The bill aims to help the more than 11 million Californians living in poverty. San Francisco Assemblyman Phil Ting says these people and their families don’t have access to the safe and nutritious food offered at the more than 700 farmers markets in California.
You can read the full story on NBC Bay Area News.
Despite California’s agricultural bounty, many rural and urban communities lack access to healthy foods, with millions relying on CalFresh for basic needs. Likewise, despite a thriving food movement and bustling farmers markets, smaller-scale farmers and businesses struggle to remain economically viable.
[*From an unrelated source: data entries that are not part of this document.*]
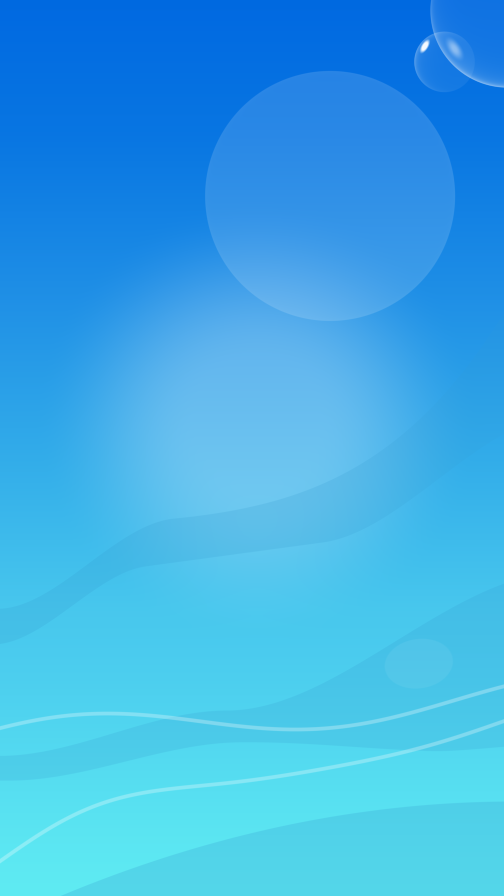
Give the GLSL for this background, as a Shadertoy shader.

```glsl
const float TAU = 6.2831853;
const float ASPECT = 16.0 / 9.0;

// Sky colours from top to bottom
const vec3 SKY_TOP   = vec3(0.00, 0.41, 0.88);
const vec3 SKY_HIGH  = vec3(0.03, 0.46, 0.885);
const vec3 SKY_UPPER = vec3(0.12, 0.56, 0.90);
const vec3 SKY_MID   = vec3(0.20, 0.68, 0.915);
const vec3 SKY_LOWER = vec3(0.28, 0.78, 0.93);
const vec3 SKY_BASE  = vec3(0.37, 0.92, 0.95);
const vec3 WAVE_TINT = vec3(0.20, 0.60, 0.81);
const vec3 LIGHT     = vec3(1.0);

// Positions and sizes, in canvas widths
const vec2  GLOW_CENTER = vec2(0.51, 0.944);
const float GLOW_RADIUS = 0.40;
const float GLOW_ALPHA  = 0.28;
const vec2  DISC_CENTER = vec2(0.655, 1.389);
const float DISC_RADIUS = 0.248;
const float DISC_ALPHA  = 0.135;
const vec2  SPOT_CENTER = vec2(0.831, 0.461);
const vec2  SPOT_SIZE   = vec2(0.068, 0.049);
const vec2  BIG_BUBBLE   = vec2(1.007, 1.757);
const vec2  SMALL_BUBBLE = vec2(0.882, 1.655);
const float LINE_HALF  = 0.0037;
const float LINE_ALPHA = 0.29;
const float WAVE_ALPHA = 0.20;
const float HILL_ALPHA = 0.25;

float pixel;

// Coverage of the negative side of a signed distance
float fill(float d) {
    return 1.0 - smoothstep(-pixel, pixel, d);
}

mat2 turn(float a) {
    return mat2(cos(a), sin(a), -sin(a), cos(a));
}

vec3 sky(float v) {
    vec3 c = mix(SKY_BASE, SKY_LOWER, smoothstep(0.0, 0.32, v) * 0.4 + 0.6 * clamp(v / 0.32, 0.0, 1.0));
    c = mix(c, SKY_MID,   clamp((v - 0.32) / 0.16, 0.0, 1.0));
    c = mix(c, SKY_UPPER, clamp((v - 0.48) / 0.19, 0.0, 1.0));
    c = mix(c, SKY_HIGH,  clamp((v - 0.67) / 0.18, 0.0, 1.0));
    return mix(c, SKY_TOP, clamp((v - 0.85) / 0.15, 0.0, 1.0));
}

// Wave edges as heights over x
float highCrest(float x) {
    return 0.57 + 0.16 * smoothstep(0.0, 0.345, x) + 0.04 * x + 0.387 * pow(x, 4.1);
}
float highTrough(float x) {
    return 0.50 + 0.115 * smoothstep(0.0, 0.29, x) + 0.135 * x + 0.19 * smoothstep(0.64, 1.1, x);
}
float lowCrest(float x) {
    return 0.278 + 0.09 * smoothstep(0.0, 0.45, x) + 0.275 * smoothstep(0.45, 1.12, x);
}
float lowTrough(float x) {
    return 0.229 + 0.076 * smoothstep(0.02, 0.48, x) - 0.018 * smoothstep(0.5, 0.9, x)
         + 0.014 * smoothstep(0.85, 1.1, x);
}
float hill(float x) {
    return 0.1875 - 0.2315 * (1.02 - x) * (1.02 - x);
}
float upperLine(float x) {
    return 0.313 + 0.083 * x + 0.034 * cos(TAU * (x - 0.15));
}
float lowerLine(float x) {
    float a = 0.5 * TAU * x;
    return 0.069 + 0.278 * x + 0.0305 * sin(a) + 0.0315 * sin(2.0 * a)
         + 0.0085 * sin(3.0 * a) + 0.004 * sin(4.0 * a);
}

float band(vec2 p, float low, float high) {
    return fill(low - p.y) * fill(p.y - high);
}

// Stroke of even width along a curve of known height and slope
float stroke(float dy, float slope) {
    return fill(abs(dy) / sqrt(1.0 + slope * slope) - LINE_HALF);
}

// Thin shell, brightest on the side facing the given direction
float bubble(vec2 p, float radius, vec2 facing, float strength) {
    float r = length(p), d = r - radius;
    float side = 0.5 + 0.5 * dot(p / max(r, 1e-4), normalize(facing));
    float rim = exp(-abs(d) / 0.004) + 0.45 * exp(-abs(d) / 0.022);
    return fill(d) * (0.06 + strength * rim * side * side);
}

float glint(vec2 p, vec2 size, float angle, float softness) {
    return 1.0 - smoothstep(1.0 - softness, 1.0, length((turn(angle) * p) / size));
}

void mainImage(out vec4 fragColor, in vec2 fragCoord) {
    vec2 uv = fragCoord / iResolution.xy;
    vec2 p = uv * vec2(1.0, ASPECT);
    pixel = 0.75 / iResolution.x;
    vec3 color = sky(uv.y);

    // Soft glow and pale disc
    float glow = 1.0 - smoothstep(0.3, 1.1, length(p - GLOW_CENTER) / GLOW_RADIUS);
    color = mix(color, LIGHT, GLOW_ALPHA * glow);
    float disc = length(p - DISC_CENTER) - DISC_RADIUS;
    color = mix(color, LIGHT, fill(disc) * (DISC_ALPHA + 0.02 * exp(-abs(disc) / 0.004)));

    // Waves, hill and oval spot
    float highFade = mix(1.0, 0.55, smoothstep(0.6, 1.0, p.x));
    color = mix(color, WAVE_TINT, WAVE_ALPHA * highFade * band(p, highTrough(p.x), highCrest(p.x)));
    color = mix(color, WAVE_TINT, WAVE_ALPHA * band(p, lowTrough(p.x), lowCrest(p.x)));
    color = mix(color, WAVE_TINT, HILL_ALPHA * fill(p.y - hill(p.x)));
    float spot = length(turn(-0.15) * (p - SPOT_CENTER) / SPOT_SIZE) - 1.0;
    color = mix(color, LIGHT, 0.06 * fill(spot * SPOT_SIZE.y));

    // Flowing lines
    float e = 0.002, y1 = upperLine(p.x), y2 = lowerLine(p.x);
    color = mix(color, LIGHT, LINE_ALPHA * stroke(p.y - y1, (upperLine(p.x + e) - y1) / e));
    color = mix(color, LIGHT, LINE_ALPHA * stroke(p.y - y2, (lowerLine(p.x + e) - y2) / e));

    // Bubbles and their highlights
    color = mix(color, LIGHT, bubble(p - SMALL_BUBBLE, 0.06, vec2(-1.0, 0.3), 0.22));
    color = mix(color, LIGHT, bubble(p - BIG_BUBBLE, 0.153, vec2(-0.4, -1.0), 0.36));
    color = mix(color, LIGHT, 0.95 * glint(p - vec2(0.843, 1.686), vec2(0.008, 0.018), 0.55, 0.6));
    color = mix(color, LIGHT, 0.45 * glint(p - vec2(0.902, 1.681), vec2(0.015, 0.031), -0.6, 0.9));
    fragColor = vec4(color, 1.0);
}
```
Assembly Bill 1321, which is scheduled to be heard Thursday by the Assembly Appropriations Committee, would help change that by giving an incentive to CalFresh recipients to buy fresh produce: If they buy $10 worth of California-grown fruits and vegetables, they could get an additional $10 that day for more produce.
Families get more healthy food on the table. Farmers and small businesses sell more produce. Urban and agricultural communities see economic growth. Everybody wins.
Read the whole article in the The Sacramento Bee.
Days of active genocide and diaspora may have passed for local native peoples, but the consequences of that violent history have been far reaching, resulting in a seemingly endless battle to recover and reinstate traditional uses for ancestral lands.
This was the topic of discussion at an event put on by the Community Food Council for Del Norte County and Adjacent Tribal Lands on Thursday evening as a part of the two-day Northern California regional meeting of the California Food Policy Council, where a panel of local tribal members and activists spoke about issues pertaining to native food sovereignty.
You can read the full story in the The Del Norte Triplicate.
Consider the turkey sandwich. There are worse places to start if you’d like to make a difference.
From its factory-farmed protein to its industrially processed soybean-oil mayo, let’s face it: You can do better. Not to mention that leftover chemical-laced boxed stuffing now being nuked as a side dish. Or that sugary soda that’s washing it down.
For most Americans, whether something healthier, more socially responsible or even tastier could be on the menu typically isn’t subject to much thought. The market is what it is, thanks to economics and this country’s food policy, or dearth of one.
Read the whole article in the Sacramento Bee.